• WHAT THE TASK ASKS:
What lines of the data below hold "return"? Show them.

• Stored data:
*-*-*

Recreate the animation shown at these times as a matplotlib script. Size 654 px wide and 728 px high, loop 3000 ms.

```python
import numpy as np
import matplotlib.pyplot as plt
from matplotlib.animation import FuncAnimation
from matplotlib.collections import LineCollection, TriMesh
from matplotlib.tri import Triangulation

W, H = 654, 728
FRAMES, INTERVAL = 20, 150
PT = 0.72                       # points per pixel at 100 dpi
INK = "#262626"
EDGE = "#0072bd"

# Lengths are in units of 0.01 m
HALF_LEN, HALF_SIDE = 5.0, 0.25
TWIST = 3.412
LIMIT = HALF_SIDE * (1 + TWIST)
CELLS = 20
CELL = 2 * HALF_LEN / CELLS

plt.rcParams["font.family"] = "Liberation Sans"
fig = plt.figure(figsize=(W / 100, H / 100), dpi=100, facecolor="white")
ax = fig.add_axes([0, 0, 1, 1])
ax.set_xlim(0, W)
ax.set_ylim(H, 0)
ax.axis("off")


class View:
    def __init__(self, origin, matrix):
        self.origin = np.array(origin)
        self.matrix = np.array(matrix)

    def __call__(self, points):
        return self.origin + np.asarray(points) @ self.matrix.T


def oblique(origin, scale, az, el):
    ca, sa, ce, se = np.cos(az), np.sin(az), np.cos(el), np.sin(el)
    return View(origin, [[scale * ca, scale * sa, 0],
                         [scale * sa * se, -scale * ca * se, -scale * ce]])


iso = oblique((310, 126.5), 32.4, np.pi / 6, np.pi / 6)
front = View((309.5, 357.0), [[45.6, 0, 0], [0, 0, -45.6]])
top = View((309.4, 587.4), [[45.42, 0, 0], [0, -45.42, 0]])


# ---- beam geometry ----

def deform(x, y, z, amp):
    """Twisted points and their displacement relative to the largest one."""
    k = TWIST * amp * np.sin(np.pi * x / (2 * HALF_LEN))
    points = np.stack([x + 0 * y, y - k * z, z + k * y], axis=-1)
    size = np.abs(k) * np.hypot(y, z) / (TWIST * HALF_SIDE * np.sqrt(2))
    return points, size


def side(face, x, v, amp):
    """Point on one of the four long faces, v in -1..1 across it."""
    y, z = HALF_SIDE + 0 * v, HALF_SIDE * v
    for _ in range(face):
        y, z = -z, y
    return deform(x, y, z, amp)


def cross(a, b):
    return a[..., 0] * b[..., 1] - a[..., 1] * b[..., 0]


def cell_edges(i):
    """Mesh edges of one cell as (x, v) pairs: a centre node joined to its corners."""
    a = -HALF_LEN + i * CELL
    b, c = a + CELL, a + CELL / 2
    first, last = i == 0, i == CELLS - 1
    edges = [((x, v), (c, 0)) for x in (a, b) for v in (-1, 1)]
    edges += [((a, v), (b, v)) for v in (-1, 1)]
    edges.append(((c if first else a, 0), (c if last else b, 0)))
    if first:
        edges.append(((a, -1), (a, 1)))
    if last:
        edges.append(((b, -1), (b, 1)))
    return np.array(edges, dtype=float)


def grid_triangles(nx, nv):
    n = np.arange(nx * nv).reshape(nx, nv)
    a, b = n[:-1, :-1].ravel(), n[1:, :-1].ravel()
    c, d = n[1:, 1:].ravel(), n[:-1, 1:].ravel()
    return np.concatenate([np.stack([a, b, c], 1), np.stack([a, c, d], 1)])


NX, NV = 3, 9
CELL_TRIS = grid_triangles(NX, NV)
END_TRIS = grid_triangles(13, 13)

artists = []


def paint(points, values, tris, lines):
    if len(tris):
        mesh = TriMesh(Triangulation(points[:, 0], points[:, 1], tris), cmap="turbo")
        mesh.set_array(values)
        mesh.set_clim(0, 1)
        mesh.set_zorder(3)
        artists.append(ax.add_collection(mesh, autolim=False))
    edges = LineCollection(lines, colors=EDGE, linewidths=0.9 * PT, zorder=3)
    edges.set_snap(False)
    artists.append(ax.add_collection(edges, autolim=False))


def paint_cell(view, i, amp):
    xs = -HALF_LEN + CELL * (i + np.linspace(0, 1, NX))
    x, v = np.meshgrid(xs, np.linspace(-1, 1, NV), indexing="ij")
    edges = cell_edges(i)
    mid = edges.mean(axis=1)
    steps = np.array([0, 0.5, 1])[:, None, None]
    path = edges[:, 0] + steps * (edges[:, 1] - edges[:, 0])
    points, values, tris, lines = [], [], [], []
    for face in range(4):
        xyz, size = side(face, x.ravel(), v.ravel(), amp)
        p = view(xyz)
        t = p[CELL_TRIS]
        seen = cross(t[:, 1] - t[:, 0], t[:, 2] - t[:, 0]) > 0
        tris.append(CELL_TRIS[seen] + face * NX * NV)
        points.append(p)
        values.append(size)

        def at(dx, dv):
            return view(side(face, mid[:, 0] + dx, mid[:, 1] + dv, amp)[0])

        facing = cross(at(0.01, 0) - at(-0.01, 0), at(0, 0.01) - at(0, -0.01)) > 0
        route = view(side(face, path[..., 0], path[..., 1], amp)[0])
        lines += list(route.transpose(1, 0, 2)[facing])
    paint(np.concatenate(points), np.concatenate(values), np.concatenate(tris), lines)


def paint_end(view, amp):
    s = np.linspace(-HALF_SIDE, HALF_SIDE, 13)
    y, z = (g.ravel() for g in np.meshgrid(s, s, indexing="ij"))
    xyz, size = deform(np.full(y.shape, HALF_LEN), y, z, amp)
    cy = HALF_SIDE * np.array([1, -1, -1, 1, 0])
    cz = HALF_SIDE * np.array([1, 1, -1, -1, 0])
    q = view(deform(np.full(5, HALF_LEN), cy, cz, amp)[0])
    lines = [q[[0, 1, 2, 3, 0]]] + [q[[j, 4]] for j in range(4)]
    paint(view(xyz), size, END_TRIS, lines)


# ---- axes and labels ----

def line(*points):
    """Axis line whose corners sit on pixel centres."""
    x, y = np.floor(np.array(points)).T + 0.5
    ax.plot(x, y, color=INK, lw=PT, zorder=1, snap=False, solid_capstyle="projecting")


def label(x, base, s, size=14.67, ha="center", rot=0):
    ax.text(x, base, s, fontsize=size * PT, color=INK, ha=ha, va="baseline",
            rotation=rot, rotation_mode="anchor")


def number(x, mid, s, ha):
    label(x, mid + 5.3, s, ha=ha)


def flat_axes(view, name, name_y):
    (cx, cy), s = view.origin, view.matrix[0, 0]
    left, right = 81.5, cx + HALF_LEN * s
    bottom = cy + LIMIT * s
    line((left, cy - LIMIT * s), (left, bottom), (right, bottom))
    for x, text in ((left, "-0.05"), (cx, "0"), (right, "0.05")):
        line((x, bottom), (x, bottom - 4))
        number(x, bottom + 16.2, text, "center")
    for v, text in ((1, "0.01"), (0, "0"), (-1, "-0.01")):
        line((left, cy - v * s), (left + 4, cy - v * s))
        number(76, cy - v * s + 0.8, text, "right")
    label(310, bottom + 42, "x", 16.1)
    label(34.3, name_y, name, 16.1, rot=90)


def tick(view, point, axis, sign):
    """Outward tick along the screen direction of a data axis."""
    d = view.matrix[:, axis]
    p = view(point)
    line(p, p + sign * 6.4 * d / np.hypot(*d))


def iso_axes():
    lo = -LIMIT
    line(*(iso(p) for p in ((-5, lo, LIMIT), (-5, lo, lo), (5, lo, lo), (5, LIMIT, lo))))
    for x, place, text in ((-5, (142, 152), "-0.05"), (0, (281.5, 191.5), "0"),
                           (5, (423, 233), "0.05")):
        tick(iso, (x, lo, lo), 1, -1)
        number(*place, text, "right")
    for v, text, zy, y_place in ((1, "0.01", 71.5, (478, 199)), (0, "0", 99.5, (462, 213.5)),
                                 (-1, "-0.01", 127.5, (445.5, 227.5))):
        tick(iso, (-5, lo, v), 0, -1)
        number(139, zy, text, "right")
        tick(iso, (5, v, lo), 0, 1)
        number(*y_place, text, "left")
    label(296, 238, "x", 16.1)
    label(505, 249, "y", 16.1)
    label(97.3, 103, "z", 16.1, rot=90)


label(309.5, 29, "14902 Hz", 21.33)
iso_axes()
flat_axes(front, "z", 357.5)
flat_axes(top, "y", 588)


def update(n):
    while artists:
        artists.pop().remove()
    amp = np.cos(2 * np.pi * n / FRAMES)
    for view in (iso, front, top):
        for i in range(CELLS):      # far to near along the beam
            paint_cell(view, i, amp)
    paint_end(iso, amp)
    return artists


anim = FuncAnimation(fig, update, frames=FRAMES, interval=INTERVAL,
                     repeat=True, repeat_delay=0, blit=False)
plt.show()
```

*-*-*

• RESPONSE AREA:
        return self.origin + np.asarray(points) @ self.matrix.T
    return View(origin, [[scale * ca, scale * sa, 0],
    return points, size
    return deform(x, y, z, amp)
    return a[..., 0] * b[..., 1] - a[..., 1] * b[..., 0]
    return np.array(edges, dtype=float)
    return np.concatenate([np.stack([a, b, c], 1), np.stack([a, c, d], 1)])
            return view(side(face, mid[:, 0] + dx, mid[:, 1] + dv, amp)[0])
    return artists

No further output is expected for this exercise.